------ MATERIALS PROVIDED ------

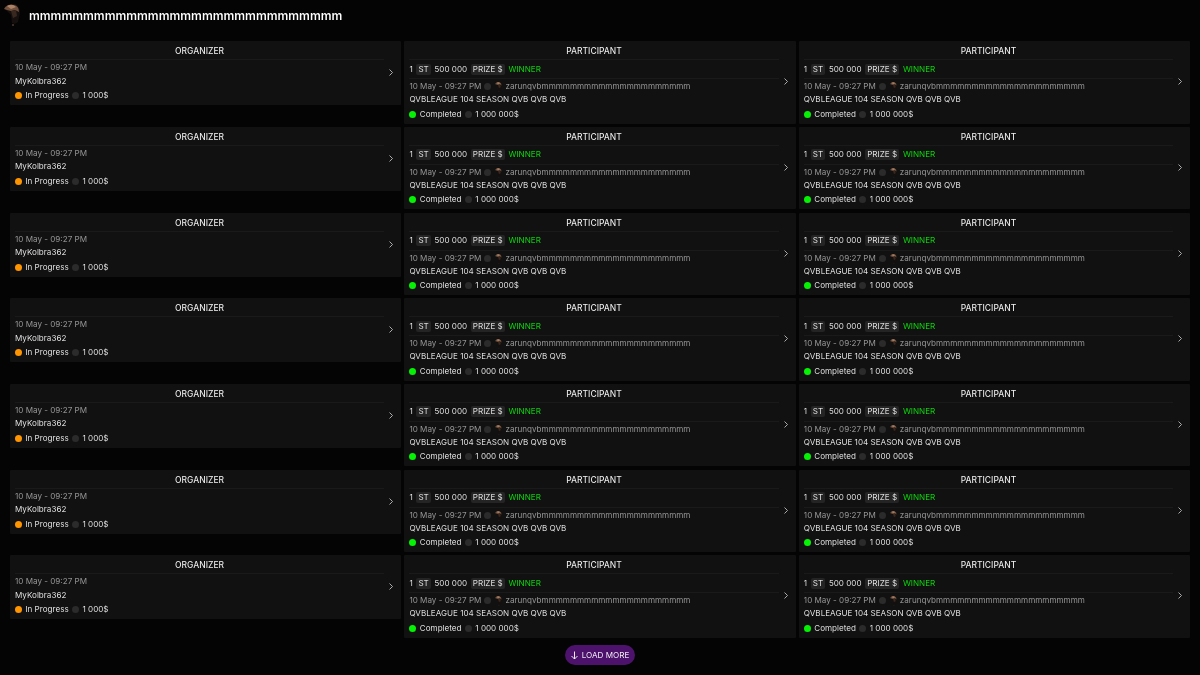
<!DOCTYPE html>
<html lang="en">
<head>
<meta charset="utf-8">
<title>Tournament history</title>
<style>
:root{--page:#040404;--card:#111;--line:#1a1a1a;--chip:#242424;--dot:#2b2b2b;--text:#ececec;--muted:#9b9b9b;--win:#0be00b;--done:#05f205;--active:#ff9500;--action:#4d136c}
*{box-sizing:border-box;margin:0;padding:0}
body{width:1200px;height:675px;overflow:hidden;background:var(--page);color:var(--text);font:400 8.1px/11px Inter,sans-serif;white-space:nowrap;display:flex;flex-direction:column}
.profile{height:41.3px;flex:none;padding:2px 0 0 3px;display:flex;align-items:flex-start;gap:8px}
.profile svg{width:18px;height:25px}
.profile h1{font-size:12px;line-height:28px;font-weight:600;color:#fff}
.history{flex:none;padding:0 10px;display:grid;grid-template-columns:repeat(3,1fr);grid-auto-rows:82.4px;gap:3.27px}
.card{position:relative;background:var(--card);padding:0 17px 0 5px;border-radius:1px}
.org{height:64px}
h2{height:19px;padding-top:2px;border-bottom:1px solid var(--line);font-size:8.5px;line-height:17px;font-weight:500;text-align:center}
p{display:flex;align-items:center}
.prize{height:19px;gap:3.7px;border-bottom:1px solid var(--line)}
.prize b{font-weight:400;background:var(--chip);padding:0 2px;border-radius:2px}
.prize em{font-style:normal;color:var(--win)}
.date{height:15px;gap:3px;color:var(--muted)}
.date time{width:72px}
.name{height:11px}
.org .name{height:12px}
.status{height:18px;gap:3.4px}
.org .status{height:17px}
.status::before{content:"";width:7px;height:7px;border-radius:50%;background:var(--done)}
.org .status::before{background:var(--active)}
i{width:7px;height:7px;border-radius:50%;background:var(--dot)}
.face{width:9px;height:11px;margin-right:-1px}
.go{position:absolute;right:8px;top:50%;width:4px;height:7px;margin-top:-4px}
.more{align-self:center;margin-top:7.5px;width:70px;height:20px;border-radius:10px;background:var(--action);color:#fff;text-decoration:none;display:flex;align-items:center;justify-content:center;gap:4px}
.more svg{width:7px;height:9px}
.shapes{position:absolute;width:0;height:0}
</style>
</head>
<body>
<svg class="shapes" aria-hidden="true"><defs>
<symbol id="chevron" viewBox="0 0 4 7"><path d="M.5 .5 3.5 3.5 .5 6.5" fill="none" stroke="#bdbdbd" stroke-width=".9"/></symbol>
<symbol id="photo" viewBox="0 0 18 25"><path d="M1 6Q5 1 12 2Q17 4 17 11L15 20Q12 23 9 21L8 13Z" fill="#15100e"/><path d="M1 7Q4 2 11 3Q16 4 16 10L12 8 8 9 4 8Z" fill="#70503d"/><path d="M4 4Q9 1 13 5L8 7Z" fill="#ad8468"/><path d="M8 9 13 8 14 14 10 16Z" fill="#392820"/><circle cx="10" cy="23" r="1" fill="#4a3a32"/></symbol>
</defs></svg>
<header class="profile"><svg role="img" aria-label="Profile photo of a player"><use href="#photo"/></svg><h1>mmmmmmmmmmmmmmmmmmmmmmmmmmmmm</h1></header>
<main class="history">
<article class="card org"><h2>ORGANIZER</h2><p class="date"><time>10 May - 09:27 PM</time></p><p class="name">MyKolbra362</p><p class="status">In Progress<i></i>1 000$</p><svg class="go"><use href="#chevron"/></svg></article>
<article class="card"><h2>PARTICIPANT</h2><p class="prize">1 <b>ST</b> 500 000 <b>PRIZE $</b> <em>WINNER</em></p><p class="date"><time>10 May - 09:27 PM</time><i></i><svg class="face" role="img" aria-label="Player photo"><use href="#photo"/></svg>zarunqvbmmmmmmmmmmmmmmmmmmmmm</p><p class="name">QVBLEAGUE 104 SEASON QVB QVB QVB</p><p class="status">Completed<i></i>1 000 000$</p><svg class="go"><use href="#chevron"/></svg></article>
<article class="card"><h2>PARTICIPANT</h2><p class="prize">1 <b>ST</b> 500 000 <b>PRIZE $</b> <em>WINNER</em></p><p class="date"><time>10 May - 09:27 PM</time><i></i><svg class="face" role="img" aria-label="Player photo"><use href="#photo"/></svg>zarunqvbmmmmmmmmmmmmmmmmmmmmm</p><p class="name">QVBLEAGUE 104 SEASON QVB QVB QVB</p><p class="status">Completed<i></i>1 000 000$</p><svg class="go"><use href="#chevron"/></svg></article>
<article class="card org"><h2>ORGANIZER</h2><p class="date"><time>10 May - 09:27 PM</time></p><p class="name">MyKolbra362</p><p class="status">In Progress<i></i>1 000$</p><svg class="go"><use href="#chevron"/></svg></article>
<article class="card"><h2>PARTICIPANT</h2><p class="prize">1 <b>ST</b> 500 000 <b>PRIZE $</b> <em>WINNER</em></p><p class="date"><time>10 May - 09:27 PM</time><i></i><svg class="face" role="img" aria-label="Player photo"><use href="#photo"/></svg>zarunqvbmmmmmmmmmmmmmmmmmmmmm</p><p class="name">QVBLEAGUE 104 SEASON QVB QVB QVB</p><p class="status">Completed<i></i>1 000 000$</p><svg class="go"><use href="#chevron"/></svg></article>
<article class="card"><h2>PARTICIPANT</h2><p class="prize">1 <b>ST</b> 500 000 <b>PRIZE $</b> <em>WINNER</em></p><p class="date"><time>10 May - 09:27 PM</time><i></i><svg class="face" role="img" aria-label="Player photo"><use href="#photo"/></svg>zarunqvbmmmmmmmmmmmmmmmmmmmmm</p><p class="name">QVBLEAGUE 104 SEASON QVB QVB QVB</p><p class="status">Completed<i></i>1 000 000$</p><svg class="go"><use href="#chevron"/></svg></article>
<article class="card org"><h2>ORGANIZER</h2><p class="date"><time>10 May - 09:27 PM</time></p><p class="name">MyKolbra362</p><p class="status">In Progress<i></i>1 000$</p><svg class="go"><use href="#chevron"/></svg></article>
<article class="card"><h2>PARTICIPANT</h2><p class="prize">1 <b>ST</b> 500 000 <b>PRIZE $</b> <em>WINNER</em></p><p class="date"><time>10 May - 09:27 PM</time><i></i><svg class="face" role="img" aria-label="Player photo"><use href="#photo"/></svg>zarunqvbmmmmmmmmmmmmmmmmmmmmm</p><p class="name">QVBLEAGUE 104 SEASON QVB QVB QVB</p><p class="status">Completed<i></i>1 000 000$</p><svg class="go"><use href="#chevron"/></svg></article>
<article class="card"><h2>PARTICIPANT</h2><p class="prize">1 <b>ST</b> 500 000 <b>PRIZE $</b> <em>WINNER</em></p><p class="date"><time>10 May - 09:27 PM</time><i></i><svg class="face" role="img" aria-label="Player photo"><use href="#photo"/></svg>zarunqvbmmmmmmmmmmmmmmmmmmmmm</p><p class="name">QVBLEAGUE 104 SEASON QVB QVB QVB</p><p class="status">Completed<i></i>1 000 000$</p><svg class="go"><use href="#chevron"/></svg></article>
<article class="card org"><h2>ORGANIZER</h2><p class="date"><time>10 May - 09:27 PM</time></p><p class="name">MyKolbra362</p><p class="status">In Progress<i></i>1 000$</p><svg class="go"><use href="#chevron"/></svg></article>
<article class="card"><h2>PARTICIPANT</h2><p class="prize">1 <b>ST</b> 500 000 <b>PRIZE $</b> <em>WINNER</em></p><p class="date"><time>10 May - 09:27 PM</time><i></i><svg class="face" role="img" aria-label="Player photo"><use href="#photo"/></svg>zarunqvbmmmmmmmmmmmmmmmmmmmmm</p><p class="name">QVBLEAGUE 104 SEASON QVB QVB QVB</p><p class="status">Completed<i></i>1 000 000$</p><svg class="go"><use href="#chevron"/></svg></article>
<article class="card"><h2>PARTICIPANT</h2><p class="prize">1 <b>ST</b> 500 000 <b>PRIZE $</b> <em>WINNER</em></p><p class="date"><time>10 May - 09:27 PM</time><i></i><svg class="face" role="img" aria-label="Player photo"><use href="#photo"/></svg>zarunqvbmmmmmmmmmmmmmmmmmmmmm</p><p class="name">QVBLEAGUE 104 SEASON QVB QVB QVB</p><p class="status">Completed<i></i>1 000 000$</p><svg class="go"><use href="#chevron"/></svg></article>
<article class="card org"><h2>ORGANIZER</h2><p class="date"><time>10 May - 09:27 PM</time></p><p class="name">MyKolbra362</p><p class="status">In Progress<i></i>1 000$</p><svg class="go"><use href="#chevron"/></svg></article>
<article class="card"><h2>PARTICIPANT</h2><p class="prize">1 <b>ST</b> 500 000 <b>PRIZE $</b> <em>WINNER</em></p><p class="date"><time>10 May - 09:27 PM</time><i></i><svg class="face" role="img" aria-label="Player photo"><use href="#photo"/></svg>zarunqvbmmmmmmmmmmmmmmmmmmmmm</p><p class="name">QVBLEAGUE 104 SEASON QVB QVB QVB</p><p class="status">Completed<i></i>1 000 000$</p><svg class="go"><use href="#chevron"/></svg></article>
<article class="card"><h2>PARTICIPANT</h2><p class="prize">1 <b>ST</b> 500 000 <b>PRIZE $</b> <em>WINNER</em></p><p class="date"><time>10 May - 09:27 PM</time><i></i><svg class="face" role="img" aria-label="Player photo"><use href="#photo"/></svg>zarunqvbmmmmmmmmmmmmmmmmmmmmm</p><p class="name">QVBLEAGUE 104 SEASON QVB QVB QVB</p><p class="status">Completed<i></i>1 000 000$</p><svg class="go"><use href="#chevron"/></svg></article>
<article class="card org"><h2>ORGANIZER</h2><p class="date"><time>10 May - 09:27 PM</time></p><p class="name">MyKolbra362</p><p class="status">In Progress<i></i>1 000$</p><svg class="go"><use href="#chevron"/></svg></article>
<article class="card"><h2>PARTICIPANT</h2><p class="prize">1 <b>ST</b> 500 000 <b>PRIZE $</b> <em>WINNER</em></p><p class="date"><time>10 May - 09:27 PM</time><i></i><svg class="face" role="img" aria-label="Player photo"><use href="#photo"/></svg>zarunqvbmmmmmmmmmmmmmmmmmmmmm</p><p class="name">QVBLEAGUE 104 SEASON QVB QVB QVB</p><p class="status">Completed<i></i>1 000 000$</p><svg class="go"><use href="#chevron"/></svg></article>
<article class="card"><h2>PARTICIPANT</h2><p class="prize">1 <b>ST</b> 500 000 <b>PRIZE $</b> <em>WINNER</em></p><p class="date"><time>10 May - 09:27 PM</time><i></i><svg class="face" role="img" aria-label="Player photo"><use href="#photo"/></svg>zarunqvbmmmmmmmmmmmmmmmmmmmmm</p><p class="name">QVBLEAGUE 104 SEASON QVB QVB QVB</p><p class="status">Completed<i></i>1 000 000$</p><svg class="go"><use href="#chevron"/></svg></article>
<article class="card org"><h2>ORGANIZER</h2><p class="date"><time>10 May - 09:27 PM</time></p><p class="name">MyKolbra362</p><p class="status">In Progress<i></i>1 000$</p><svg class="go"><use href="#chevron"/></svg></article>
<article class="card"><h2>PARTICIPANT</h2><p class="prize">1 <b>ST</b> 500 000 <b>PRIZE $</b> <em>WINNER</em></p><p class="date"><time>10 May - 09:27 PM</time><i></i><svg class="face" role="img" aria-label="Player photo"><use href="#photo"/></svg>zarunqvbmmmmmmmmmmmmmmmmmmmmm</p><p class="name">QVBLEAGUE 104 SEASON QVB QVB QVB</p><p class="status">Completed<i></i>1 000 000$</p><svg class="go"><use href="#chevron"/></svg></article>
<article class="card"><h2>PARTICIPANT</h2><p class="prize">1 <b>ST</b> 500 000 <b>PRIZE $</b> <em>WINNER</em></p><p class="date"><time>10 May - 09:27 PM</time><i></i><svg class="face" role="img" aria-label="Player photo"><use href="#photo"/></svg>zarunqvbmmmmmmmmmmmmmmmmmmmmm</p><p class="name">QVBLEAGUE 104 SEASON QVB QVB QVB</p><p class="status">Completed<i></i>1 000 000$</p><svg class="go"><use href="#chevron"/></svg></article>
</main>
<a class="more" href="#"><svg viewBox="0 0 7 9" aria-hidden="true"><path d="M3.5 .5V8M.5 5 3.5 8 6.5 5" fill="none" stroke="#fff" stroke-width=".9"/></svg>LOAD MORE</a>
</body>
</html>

------

REQUIRED ACTION:
Wherever a line above includes the string "style", count it; give only the final tally.

RESPONSE AREA:
3